WORK REQUIRED: In the data below, how many lines include the word "panel"? Give only the number.

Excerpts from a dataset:
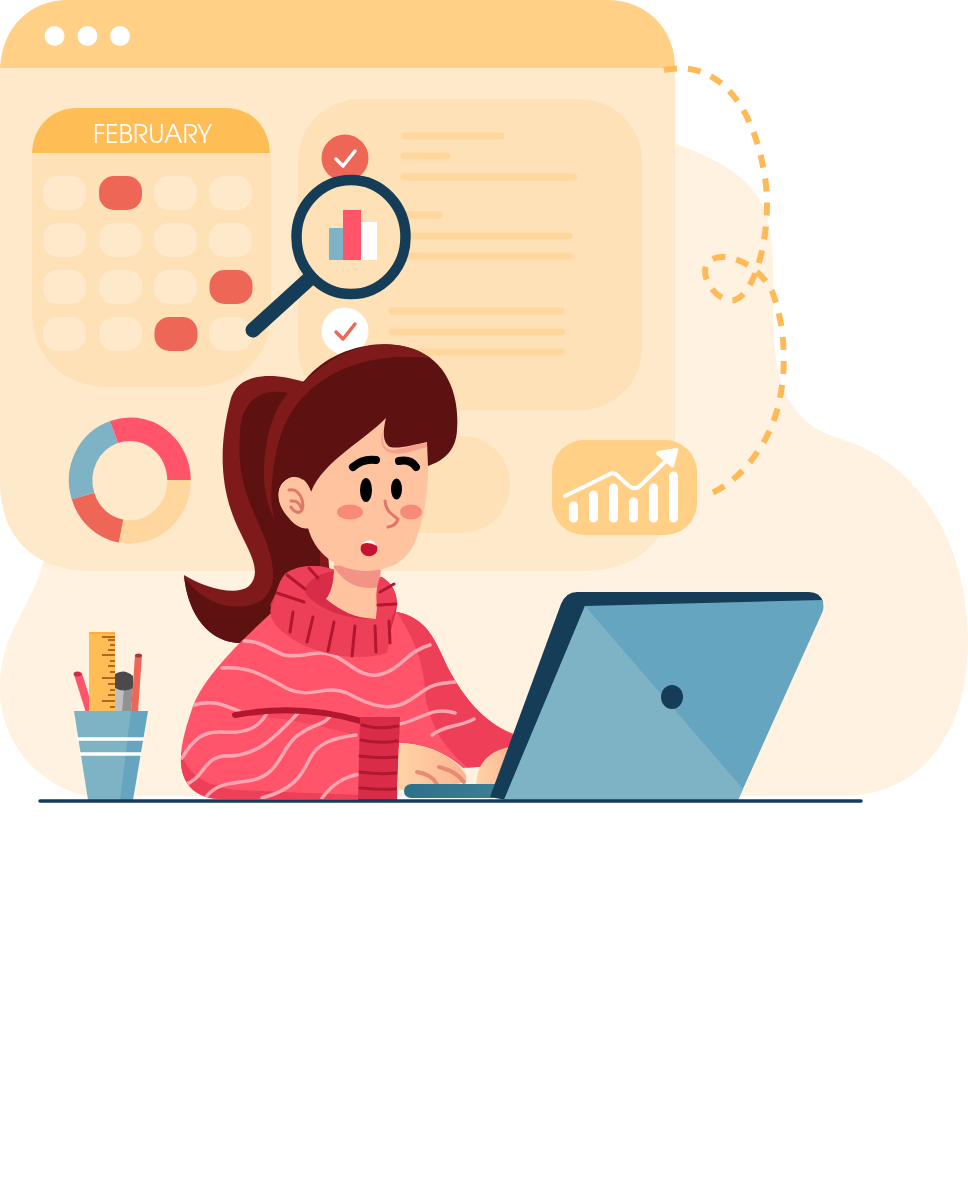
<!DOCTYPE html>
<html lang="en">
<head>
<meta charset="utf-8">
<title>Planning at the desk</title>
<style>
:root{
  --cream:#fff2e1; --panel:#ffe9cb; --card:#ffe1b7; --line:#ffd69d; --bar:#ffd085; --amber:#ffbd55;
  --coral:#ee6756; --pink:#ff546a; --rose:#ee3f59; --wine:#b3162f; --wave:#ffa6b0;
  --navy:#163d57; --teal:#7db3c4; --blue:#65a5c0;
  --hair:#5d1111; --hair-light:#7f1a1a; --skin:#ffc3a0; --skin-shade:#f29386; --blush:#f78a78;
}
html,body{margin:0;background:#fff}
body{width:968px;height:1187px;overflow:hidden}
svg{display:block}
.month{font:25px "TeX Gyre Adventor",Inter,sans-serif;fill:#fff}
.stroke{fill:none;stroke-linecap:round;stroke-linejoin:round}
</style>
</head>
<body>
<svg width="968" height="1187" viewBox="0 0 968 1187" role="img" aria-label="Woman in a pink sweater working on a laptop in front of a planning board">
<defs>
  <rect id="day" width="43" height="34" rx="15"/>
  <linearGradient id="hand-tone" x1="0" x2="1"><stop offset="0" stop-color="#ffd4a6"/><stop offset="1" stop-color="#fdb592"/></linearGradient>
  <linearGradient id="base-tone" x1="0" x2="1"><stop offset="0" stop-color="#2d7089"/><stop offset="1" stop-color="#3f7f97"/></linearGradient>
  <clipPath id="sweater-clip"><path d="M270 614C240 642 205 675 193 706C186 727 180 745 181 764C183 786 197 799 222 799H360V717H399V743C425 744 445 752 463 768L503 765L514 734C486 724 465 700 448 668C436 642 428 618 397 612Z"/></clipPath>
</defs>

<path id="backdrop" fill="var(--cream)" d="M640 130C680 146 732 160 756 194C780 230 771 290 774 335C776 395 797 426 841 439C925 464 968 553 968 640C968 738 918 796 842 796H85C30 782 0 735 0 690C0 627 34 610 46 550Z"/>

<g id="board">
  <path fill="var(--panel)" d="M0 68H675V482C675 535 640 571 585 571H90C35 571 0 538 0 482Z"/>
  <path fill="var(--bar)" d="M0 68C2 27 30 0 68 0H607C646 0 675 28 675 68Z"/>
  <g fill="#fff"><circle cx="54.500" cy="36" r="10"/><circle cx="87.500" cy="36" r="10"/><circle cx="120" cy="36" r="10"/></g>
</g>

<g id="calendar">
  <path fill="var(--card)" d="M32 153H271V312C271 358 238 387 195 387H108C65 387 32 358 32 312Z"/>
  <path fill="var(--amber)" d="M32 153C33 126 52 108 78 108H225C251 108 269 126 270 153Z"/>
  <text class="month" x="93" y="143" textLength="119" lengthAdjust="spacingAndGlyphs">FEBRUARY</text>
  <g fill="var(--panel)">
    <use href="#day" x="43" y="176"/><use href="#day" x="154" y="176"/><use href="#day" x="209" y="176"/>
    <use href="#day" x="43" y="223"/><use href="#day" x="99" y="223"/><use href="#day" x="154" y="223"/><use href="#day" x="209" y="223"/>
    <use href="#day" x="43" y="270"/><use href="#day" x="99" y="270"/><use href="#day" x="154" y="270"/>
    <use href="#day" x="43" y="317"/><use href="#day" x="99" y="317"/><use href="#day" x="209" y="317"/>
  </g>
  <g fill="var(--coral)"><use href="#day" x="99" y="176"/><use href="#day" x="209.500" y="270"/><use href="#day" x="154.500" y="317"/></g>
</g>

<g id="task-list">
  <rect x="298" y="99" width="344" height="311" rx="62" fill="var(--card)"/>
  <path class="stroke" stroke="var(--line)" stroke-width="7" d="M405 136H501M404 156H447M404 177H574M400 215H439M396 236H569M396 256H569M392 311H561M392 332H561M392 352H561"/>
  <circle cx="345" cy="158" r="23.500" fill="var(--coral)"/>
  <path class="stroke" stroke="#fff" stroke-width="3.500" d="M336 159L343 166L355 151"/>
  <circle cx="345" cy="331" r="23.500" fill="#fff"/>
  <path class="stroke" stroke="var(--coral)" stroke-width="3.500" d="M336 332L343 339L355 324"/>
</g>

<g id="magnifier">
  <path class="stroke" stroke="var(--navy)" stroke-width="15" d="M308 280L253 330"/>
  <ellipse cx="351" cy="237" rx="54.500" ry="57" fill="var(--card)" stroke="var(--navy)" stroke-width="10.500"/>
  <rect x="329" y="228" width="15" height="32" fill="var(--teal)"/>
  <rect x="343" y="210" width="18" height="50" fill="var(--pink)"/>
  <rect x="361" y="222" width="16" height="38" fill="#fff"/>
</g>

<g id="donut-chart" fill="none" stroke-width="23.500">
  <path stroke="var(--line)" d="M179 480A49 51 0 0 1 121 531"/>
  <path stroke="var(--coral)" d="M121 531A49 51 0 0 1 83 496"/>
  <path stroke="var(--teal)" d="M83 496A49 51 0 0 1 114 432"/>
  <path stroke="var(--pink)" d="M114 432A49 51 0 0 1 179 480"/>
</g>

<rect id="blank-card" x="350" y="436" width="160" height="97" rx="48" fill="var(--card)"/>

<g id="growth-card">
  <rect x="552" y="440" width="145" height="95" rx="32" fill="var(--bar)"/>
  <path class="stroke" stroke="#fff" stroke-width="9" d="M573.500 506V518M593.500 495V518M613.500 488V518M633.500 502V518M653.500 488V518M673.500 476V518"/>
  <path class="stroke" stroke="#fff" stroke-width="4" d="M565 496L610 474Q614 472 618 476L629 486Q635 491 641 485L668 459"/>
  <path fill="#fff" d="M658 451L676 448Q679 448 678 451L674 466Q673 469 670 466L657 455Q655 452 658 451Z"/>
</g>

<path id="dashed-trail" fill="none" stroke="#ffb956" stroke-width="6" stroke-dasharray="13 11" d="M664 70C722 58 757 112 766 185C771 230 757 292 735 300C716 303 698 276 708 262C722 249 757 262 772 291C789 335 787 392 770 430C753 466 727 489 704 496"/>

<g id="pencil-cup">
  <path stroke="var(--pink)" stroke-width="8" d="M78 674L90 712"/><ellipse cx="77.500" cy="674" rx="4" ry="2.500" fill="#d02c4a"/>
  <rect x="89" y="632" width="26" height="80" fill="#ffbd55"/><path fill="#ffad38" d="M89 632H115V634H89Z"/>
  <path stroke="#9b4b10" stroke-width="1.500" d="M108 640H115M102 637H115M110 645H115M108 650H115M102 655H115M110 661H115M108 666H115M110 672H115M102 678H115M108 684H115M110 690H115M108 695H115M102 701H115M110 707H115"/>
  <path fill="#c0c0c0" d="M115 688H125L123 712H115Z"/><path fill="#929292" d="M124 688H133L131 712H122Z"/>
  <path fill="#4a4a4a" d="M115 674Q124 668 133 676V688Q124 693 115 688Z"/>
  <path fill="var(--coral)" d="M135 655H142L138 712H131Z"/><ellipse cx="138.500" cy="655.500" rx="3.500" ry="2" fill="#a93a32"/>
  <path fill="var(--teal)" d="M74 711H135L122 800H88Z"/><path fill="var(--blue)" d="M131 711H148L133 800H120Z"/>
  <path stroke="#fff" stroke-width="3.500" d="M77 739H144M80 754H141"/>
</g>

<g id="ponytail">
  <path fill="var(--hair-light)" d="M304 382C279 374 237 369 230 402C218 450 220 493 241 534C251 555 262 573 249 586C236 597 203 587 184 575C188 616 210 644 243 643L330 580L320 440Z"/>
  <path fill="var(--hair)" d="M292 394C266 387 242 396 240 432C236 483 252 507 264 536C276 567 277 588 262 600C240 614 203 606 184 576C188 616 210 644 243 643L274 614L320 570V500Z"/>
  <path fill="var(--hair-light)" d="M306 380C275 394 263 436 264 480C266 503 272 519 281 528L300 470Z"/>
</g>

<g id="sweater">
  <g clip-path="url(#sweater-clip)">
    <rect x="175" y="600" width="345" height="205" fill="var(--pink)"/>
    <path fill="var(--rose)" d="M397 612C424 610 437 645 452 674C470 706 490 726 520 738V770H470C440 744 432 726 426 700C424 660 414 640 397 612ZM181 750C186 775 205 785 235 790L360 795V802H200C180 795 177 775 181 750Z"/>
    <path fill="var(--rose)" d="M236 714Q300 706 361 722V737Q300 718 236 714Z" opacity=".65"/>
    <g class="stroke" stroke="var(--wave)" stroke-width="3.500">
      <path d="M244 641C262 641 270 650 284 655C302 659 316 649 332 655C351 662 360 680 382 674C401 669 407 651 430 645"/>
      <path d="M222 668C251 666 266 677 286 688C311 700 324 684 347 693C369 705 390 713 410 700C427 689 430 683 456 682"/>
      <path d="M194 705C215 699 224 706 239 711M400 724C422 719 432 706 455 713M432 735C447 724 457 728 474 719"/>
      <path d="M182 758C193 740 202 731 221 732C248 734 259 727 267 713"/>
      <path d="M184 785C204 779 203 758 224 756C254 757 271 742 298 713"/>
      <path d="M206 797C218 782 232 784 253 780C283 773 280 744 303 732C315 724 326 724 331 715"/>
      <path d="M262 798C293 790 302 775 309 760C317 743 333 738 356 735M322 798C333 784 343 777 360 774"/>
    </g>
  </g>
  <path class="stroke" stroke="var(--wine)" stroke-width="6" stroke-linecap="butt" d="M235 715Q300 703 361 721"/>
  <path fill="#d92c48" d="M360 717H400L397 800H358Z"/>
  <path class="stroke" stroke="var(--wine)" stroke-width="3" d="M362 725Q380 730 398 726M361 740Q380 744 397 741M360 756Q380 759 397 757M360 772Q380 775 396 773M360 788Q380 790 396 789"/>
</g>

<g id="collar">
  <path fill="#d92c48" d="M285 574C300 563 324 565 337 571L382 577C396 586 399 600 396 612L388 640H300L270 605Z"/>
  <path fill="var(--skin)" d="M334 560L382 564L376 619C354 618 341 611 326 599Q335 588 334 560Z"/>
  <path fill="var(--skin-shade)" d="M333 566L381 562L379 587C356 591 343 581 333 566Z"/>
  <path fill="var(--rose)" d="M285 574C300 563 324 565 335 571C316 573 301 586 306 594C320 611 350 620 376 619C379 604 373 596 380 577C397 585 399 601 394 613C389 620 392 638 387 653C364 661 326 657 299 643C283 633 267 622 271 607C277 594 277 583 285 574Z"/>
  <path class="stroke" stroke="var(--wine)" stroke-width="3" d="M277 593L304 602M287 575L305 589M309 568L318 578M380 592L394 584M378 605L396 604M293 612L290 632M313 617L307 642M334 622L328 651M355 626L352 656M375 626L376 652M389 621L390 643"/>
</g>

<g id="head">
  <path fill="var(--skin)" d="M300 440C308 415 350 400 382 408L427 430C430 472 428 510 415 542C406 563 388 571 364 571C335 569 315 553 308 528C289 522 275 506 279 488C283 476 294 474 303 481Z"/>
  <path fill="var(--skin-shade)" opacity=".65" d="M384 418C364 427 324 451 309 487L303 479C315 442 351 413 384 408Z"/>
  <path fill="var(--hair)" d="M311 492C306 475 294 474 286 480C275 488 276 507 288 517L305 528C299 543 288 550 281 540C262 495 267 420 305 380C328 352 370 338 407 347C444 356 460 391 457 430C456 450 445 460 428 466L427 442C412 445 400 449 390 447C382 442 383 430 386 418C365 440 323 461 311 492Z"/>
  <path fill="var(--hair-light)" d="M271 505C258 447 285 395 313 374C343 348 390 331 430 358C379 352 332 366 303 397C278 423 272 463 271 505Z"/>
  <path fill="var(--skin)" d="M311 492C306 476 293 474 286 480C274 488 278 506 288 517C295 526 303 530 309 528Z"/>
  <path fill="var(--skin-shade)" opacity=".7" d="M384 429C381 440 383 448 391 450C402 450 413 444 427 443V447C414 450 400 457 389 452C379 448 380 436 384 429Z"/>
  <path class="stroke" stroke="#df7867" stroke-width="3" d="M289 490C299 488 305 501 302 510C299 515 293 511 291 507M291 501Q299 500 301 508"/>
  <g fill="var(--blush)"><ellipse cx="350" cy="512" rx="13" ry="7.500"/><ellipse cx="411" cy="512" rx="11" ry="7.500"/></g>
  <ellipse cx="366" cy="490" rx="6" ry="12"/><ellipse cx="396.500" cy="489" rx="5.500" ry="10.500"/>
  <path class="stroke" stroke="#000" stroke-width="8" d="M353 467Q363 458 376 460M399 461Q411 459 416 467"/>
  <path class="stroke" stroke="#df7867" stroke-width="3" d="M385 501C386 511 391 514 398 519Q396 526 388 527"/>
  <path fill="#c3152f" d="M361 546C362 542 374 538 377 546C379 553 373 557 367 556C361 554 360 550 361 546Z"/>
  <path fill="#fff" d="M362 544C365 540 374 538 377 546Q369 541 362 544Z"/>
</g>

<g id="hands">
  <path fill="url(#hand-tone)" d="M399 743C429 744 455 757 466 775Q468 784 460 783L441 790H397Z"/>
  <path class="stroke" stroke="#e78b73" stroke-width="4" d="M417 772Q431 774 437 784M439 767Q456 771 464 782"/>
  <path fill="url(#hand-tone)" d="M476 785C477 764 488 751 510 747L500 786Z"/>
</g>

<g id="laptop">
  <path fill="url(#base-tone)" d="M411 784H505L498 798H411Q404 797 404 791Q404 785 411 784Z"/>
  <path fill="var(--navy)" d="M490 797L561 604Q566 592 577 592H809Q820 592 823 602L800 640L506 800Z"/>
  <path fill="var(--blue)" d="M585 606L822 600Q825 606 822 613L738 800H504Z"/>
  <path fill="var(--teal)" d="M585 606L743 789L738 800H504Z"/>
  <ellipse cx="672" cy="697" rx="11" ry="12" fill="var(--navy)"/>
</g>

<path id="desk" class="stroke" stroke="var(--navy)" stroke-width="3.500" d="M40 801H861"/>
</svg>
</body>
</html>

REPLY: 3